: International corporate tax reform bucks the trend of lowering effective tax rates, says Christian Schmitt, senior portfolio manager at Ethenea Ethenea

: International corporate tax reform bucks the trend of lowering effective tax rates, says Christian Schmitt, senior portfolio manager at Ethenea Ethenea

The international agreement on corporate taxation will certainly have an impact on the organisation of companies and on national public finances. But the impact on financial markets will not be structural, according to Christian Schmitt.

The reform of international company taxation is underway. Since the G7 finance ministers’ meeting at the beginning of June, it has been agreed that the “largest and most profitable multinational companies” will be taxed where they generate their income and that a global minimum tax of 15% will be introduced. It should also be known in October whether an agreement can be reached on the taxation of tech giants.

Of course, there is still room for improvement between the agreement in principle and its implementation. The practical details have yet to be worked out and some countries are contesting the decision. Ireland, for example, is holding back on both issues.

“This reform goes against the trend of lowering effective tax rates, which have been in a downward spiral for years. Many countries have been lowering their taxes in response to competition from tax havens. This means that, on the one hand, the reform addresses the issue of tax justice. On the other hand, the timing of the G7 agreement is also a reaction to rising public deficits in the wake of the covid-19 pandemic,” says Christian Schmitt, senior portfolio manager at Ethenea.

Schmitt believes it is too early to quantify the precise impact of the reform on corporate profits--and, by extension, on stock markets--due to a lack of precision and the absence of a global consensus. It is furthermore conceivable that the reform will have different impacts in different sectors.

Still, he sees two camps emerging. One would include sectors that are already heavily taxed, such as energy or automobiles, and whose capital-intensive activities do not favour profit-shifting. “These will probably not bear an additional tax burden.”

The other would be sectors that have emphasised digital business models and intellectual property, places where tax has systematically been avoided in the past. “This is particularly relevant to the pharmaceutical and technology sectors,” Schmitt comments. While this latter camp appears in principle more vulnerable to the tax increase, he believes that “due to the low proportional reallocation--it applies to 20% of profits above a 10% margin--and the also relatively low minimum tax--15%--the new tax deal will have only a moderate impact on corporate profits and share valuations.”

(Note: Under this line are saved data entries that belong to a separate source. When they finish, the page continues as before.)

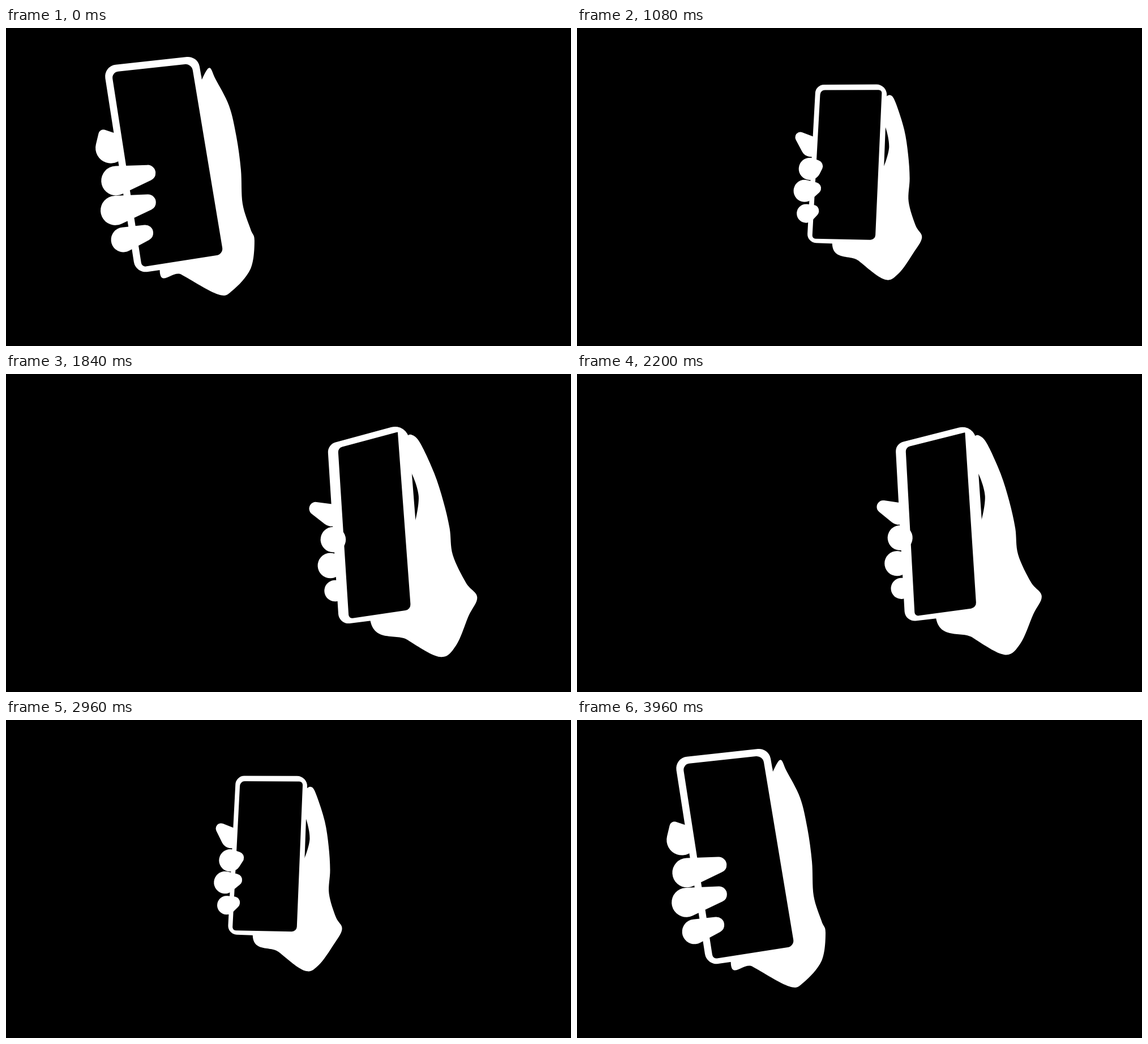
An HTML page with a canvas that plays this animation: 998x561 px, repeating every 4 s.

```html
<!DOCTYPE html>
<html lang="en">
<head>
<meta charset="utf-8">
<title>Hand turning a phone</title>
<style>
  html, body { margin: 0; width: 100%; height: 100%; overflow: hidden; background: #000; }
  canvas { display: block; width: 100%; height: 100%; }
</style>
</head>
<body>
<canvas id="stage" width="998" height="561"></canvas>
<script>
const ctx = document.getElementById('stage').getContext('2d');
const LOOP = 4000, STEP = 40, TURN = 1990;
const WHITE = '#fff', BLACK = '#000';

// Ends of the phone's left edge, perspective skew, screen inset, and how far the hand has swung.
const TIMES = [0, 640, 1380, TURN];
const KEYS = {
  left: [172, 300, 493.5, 574],
  top: [67, 87, 109, 126],
  footX: [229, 307, 484, 598],
  footY: [433, 392, 394, 448],
  skew: [0.021, 0.004, -0.055, -0.095],
  inset: [0.034, 0.018, 0.046, 0.057],
  swing: [0, 0.5, 1, 1.15]
};

// Smooth curve through the keys, at rest at both ends.
function track(values) {
  const m = values.map(() => 0);
  for (let pass = 0; pass < 40; pass++) {
    for (let i = 1; i < values.length - 1; i++) {
      const a = TIMES[i] - TIMES[i - 1], b = TIMES[i + 1] - TIMES[i];
      const pull = (values[i] - values[i - 1]) / (a * a) + (values[i + 1] - values[i]) / (b * b);
      m[i] = (3 * pull - m[i - 1] / a - m[i + 1] / b) / (2 / a + 2 / b);
    }
  }
  return u => {
    let i = 0;
    while (i < TIMES.length - 2 && u >= TIMES[i + 1]) i++;
    const h = TIMES[i + 1] - TIMES[i], s = (u - TIMES[i]) / h, r = 1 - s;
    return values[i] * r * r * (1 + 2 * s) + values[i + 1] * s * s * (3 - 2 * s)
      + h * s * r * (m[i] * r - m[i + 1] * s);
  };
}

const tracks = Object.entries(KEYS).map(([name, values]) => [name, track(values)]);
const poseAt = u => Object.fromEntries(tracks.map(([name, f]) => [name, f(u)]));
const mix = (a, b, k) => a + (b - a) * k;

// Outline of palm and thumb, from the thumb round the wrist, in units of the phone's height.
const HAND_OPEN = [
  [.423, .18], [.454, .117], [.498, .064], [.519, .122], [.563, .258],
  [.575, .412], [.572, .573], [.555, .738], [.574, .866], [.584, .923],
  [.545, 1.056], [.444, 1.147], [.374, 1.156], [.215, 1.036], [.123, .965]
];
const HAND_TURNED = [
  [.419, .141], [.445, .075], [.479, .071], [.516, .125], [.578, .286],
  [.615, .438], [.637, .583], [.642, .723], [.7, .87], [.751, .946],
  [.699, 1.039], [.616, 1.175], [.526, 1.22], [.354, 1.113], [.167, .959]
];

const FINGERS = [
  { x: -0.015, y: 0.55, r: 0.07, reach: 0.112 },
  { x: -0.04, y: 0.69, r: 0.07, reach: 0.092 },
  { x: -0.023, y: 0.833, r: 0.059, reach: 0.057 }
];

// Maps phone units to the stage: scale and tilt of the left edge, plus the skew.
function placer({ left, top, footX, footY, skew }) {
  const dx = footX - left, dy = footY - top;
  return ([x, y]) => {
    const v = y + skew * x / 0.45 * (1 - 0.7 * y);
    return [left + x * dy + v * dx, top - x * dx + v * dy];
  };
}

function fillBlob(points, color) {
  const n = points.length, at = i => points[(i + n) % n];
  ctx.fillStyle = color;
  ctx.beginPath();
  ctx.moveTo(...points[0]);
  for (let i = 0; i < n; i++) {
    const [a, b, c, d] = [at(i - 1), at(i), at(i + 1), at(i + 2)];
    ctx.bezierCurveTo(
      b[0] + (c[0] - a[0]) / 6, b[1] + (c[1] - a[1]) / 6,
      c[0] - (d[0] - b[0]) / 6, c[1] - (d[1] - b[1]) / 6, ...c);
  }
  ctx.fill();
}

function fillQuad(corners, radii, color) {
  const [first, , , last] = corners;
  ctx.fillStyle = color;
  ctx.beginPath();
  ctx.moveTo((first[0] + last[0]) / 2, (first[1] + last[1]) / 2);
  corners.forEach((c, i) => ctx.arcTo(...c, ...corners[(i + 1) % 4], radii[i]));
  ctx.fill();
}

// Two circles and the tangents that join them.
function fillCapsule(p, r, q, s, color) {
  const dx = q[0] - p[0], dy = q[1] - p[1];
  const a = Math.atan2(dy, dx);
  const b = Math.acos(Math.max(-1, Math.min(1, (r - s) / Math.hypot(dx, dy))));
  ctx.fillStyle = color;
  ctx.beginPath();
  ctx.arc(...p, r, a + b, a - b + 2 * Math.PI);
  ctx.arc(...q, s, a - b, a + b);
  ctx.fill();
}

function drawHand(pose, place) {
  const { swing } = pose;
  const outline = HAND_OPEN.map((p, i) => p.map((v, axis) => mix(v, HAND_TURNED[i][axis], swing)));
  fillBlob(outline.map(place), WHITE);
  const bulge = 0.44 + 0.046 * Math.min(1, 2 * swing);
  fillBlob([[.435, .23], [bulge, .39], [.435, .56], [.42, .4]].map(place), BLACK);
}

function drawPhone({ skew, inset, size }, place) {
  const scale = r => Math.max(0.002, r) * size;
  const body = [[0, 0], [.452, 0], [.468, 1], [0, 1]];
  fillQuad(body.map(place), [.056, .06 - 0.2 * skew, .04, .056].map(scale), WHITE);
  const far = 1.1 * inset;
  const glass = [[inset, .034], [.455 - far, .034], [.465 - far, .968], [inset, .974]];
  fillQuad(glass.map(place), [.03, .028 + 0.3 * skew, .032, .02].map(scale), BLACK);
}

function drawIndex({ swing, size }, place) {
  const tip = place([-0.05 - 0.033 * swing, 0.325 + 0.01 * swing]);
  const base = place([-0.025 + 0.02 * swing, 0.392]);
  fillCapsule(base, (0.073 - 0.01 * swing) * size, tip, (0.024 + 0.011 * swing) * size, WHITE);
}

function drawFinger({ x, y, r, reach }, { swing, size }, place) {
  const height = y - 0.02 * swing;
  const knuckle = place([x + 0.02 * (swing - 0.5), height]);
  const tip = place([0.018 + (1 - swing) * reach, height - 0.018]);
  fillCapsule(knuckle, r * size, tip, 0.038 * size, WHITE);
}

function draw(now) {
  const t = Math.floor(now % LOOP / STEP) * STEP;
  const pose = poseAt(t < TURN ? t : 2 * TURN - t);
  pose.size = Math.hypot(pose.footX - pose.left, pose.footY - pose.top);
  const place = placer(pose);
  ctx.fillStyle = BLACK;
  ctx.fillRect(0, 0, 998, 561);
  drawHand(pose, place);
  drawIndex(pose, place);
  drawPhone(pose, place);
  for (const finger of FINGERS) drawFinger(finger, pose, place);
  requestAnimationFrame(draw);
}
requestAnimationFrame(draw);
</script>
</body>
</html>
```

Schmitt continues: “On a broad scale, the overall reform will therefore have no structural effect on the market.” He extends this reasoning to the Biden administration’s plan to increase the US corporate tax rate from 21% to 28%. “Based on valuation models, this measure could have a single-digit impact on the US equity market. However, we can assume that this expected US tax increase has already been factored into the market to some extent, as it was announced at the end of March.”

For Schmitt, the projected marginal effects of the tax reform on the stock markets should not, however, stop investors from reassessing their sector and geographic allocations.

This article was originally published in French by Paperjam and has been translated for Delano